A visitor to the Galapagos Islands is also bound to come across one of the three species of land iguana that inhabit the archipelago. Like their marine counterparts, they also have a series of their own unique adaptations. One of the most peculiar ones is behavioral. Land iguanas have developed a beautiful symbiotic relationship with Darwin Finches, which remove the ticks and other pests from the folds of the lizards’ skin. The iguanas can even be seen raising themselves off the ground to allow the birds a better angle. Be careful to watch your step as you walk along the island paths, though, because the lounging reptiles are not likely to move out of your way!

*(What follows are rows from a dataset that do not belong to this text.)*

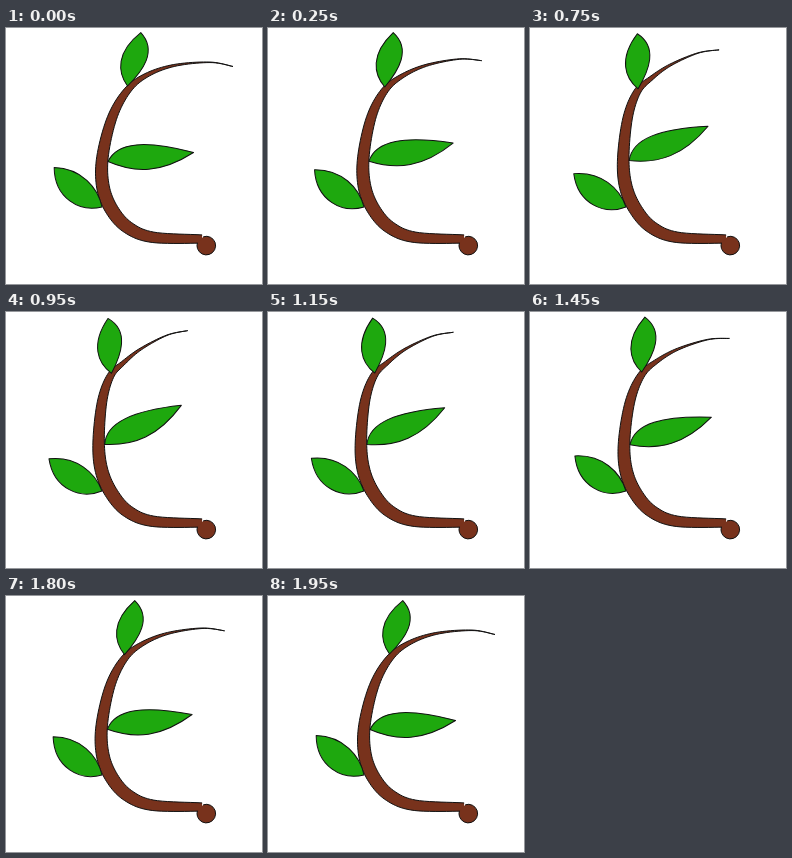
These frames come from a looping animation (256 by 256 pixels, 2000 ms). An HTML page with a canvas:

```html
<!DOCTYPE html>
<html>
<head>
<meta charset="utf-8">
<style>
html, body { margin: 0; width: 100%; height: 100%; overflow: hidden; background: #fff; }
canvas { display: block; }
</style>
</head>
<body>
<canvas id="stage" width="256" height="256"></canvas>
<script>
const ctx = document.getElementById('stage').getContext('2d');
const LOOP = 2000, STEP = 50, TOP = 20, LAST = 39;
const BROWN = '#78321c', GREEN = '#1ea80e';

// Centre line from tip to foot: x, y and, where it bends, the shift when raised.
const stem = [
  [227, 38.5, -41, -18],
  [204, 34.3, -39, -10],
  [168, 37.5, -30, -0.5],
  [140, 47.5, -21, 3.5],
  [121, 63, -15, 1],
  [106, 90, -9, 0],
  [96.5, 129, -3.5, 1],
  [97, 159, -1.2, 0],
  [106, 182],
  [122, 199.5],
  [147, 209.3],
  [196, 211]
];
const knob = { x: 200.3, y: 217.6, r: 9.3 };

// Sides are bezier handles along and across the leaf; angles in degrees.
const leaves = [
  { base: [121.5, 58, -14.5, 3], length: 55, angle: -76, swing: -16,
    left: [0.2, 0.24, 0.55, 0.35], right: [0.33, -0.2, 0.75, -0.38] },
  { base: [102, 133.5, -3, -1], length: 86, angle: -6, swing: -19,
    left: [0.13, 0.22, 0.47, 0.2], right: [0.3, -0.17, 0.6, -0.2] },
  { base: [96, 179, 0, 0], length: 62, angle: -140.5, swing: -7.5,
    left: [0.22, 0.3, 0.68, 0.38], right: [0.25, -0.2, 0.65, -0.27] }
];

const bend = ([x, y, dx = 0, dy = 0], p) => [x + dx * p, y + dy * p];
const stemWidth = s => 13 * Math.sin(Math.PI * s / 15.5) ** 2;

function paint(color) {
  ctx.fillStyle = color;
  ctx.fill();
  ctx.stroke();
}

// Catmull-Rom position at s, where whole numbers fall on the points.
function along(pts, s) {
  const end = pts.length - 1;
  const i = Math.min(Math.floor(s), end - 1), t = s - i;
  const [a, b, c, d] = [-1, 0, 1, 2].map(k => pts[Math.max(0, Math.min(end, i + k))]);
  return [0, 1].map(k => b[k] + t / 2 * (c[k] - a[k]
    + t * (2 * a[k] - 5 * b[k] + 4 * c[k] - d[k]
    + t * (3 * b[k] - a[k] - 3 * c[k] + d[k]))));
}

function drawStem(p) {
  const pts = stem.map(row => bend(row, p));
  const end = pts.length - 1, count = end * 10;
  const edge = (s, side) => {
    const [x, y] = along(pts, s);
    const [x0, y0] = along(pts, Math.max(0, s - 0.02));
    const [x1, y1] = along(pts, Math.min(end, s + 0.02));
    const k = side * stemWidth(s) / 2 / Math.hypot(x1 - x0, y1 - y0);
    return [x + (y1 - y0) * k, y - (x1 - x0) * k];
  };
  ctx.beginPath();
  for (let i = count; i >= 0; i--) ctx.lineTo(...edge(i / 10, 1));
  for (let i = 1; i <= count; i++) ctx.lineTo(...edge(i / 10, -1));
  paint(BROWN);
  ctx.beginPath();
  ctx.arc(knob.x, knob.y, knob.r, -1.9, 3.44);
  paint(BROWN);
}

function drawLeaf({ base, length, angle, swing, left, right }, p) {
  ctx.save();
  ctx.translate(...bend(base, p));
  ctx.rotate((angle + swing * p) * Math.PI / 180);
  const at = (u, v) => [u * length, -v * length];
  ctx.beginPath();
  ctx.moveTo(0, 0);
  ctx.bezierCurveTo(...at(left[0], left[1]), ...at(left[2], left[3]), length, 0);
  ctx.bezierCurveTo(...at(right[2], right[3]), ...at(right[0], right[1]), 0, 0);
  ctx.closePath();
  paint(GREEN);
  ctx.restore();
}

function draw(time) {
  const n = Math.floor((time % LOOP) / STEP);
  const u = n <= TOP ? n / TOP : (LAST - n) / (LAST - TOP);
  const p = 1.3 * u - 0.16 * u ** 4;
  ctx.fillStyle = '#fff';
  ctx.fillRect(0, 0, 256, 256);
  ctx.strokeStyle = '#111';
  ctx.lineWidth = 1;
  ctx.lineJoin = 'round';
  drawStem(p);
  leaves.forEach(leaf => drawLeaf(leaf, p));
}

const start = performance.now();
function tick() {
  draw(performance.now() - start);
  requestAnimationFrame(tick);
}
tick();
</script>
</body>
</html>
```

One of the first animals you are bound to come across is the Galapagos Sea Lion, as they are often sprawled out over park benches or along walking paths. This species of sea lion is not technically a seal, as it is able to rotate its hind flipper. Yet, interestingly enough, this characteristic allows it to “run” at quite impressive speeds, even exceeding that of a person running on a rocky terrain. Keep this in mind as you see them lounging around the islands – they are not as lazy as they first appear!
The Galapagos Finches or Darwin Finches are among the most renowned species in the world within the study of evolution. These small, seemingly plain land birds are now thought to be the fastest-evolving vertebrates in the world and have redefined our understanding of speciation. As the Galapagos Islands have developed, Darwin Finches have evolved into approximately 14 species, each distinctly adapted to its own particular niche. Visitors will be able to spot these birds on almost every island in the archipelago, yet each variation looks deceitfully similar. Try to pay close attention to their beaks and see if you can spot the differences.
The Galapagos Islands are literally bursting with life in all of its forms, and there are hundreds of wildlife species to see while visiting the archipelago. However, even the most common species on the islands show incredible adaptations to their unique environment, unequivocally proving that the archipelago is truly a living laboratory.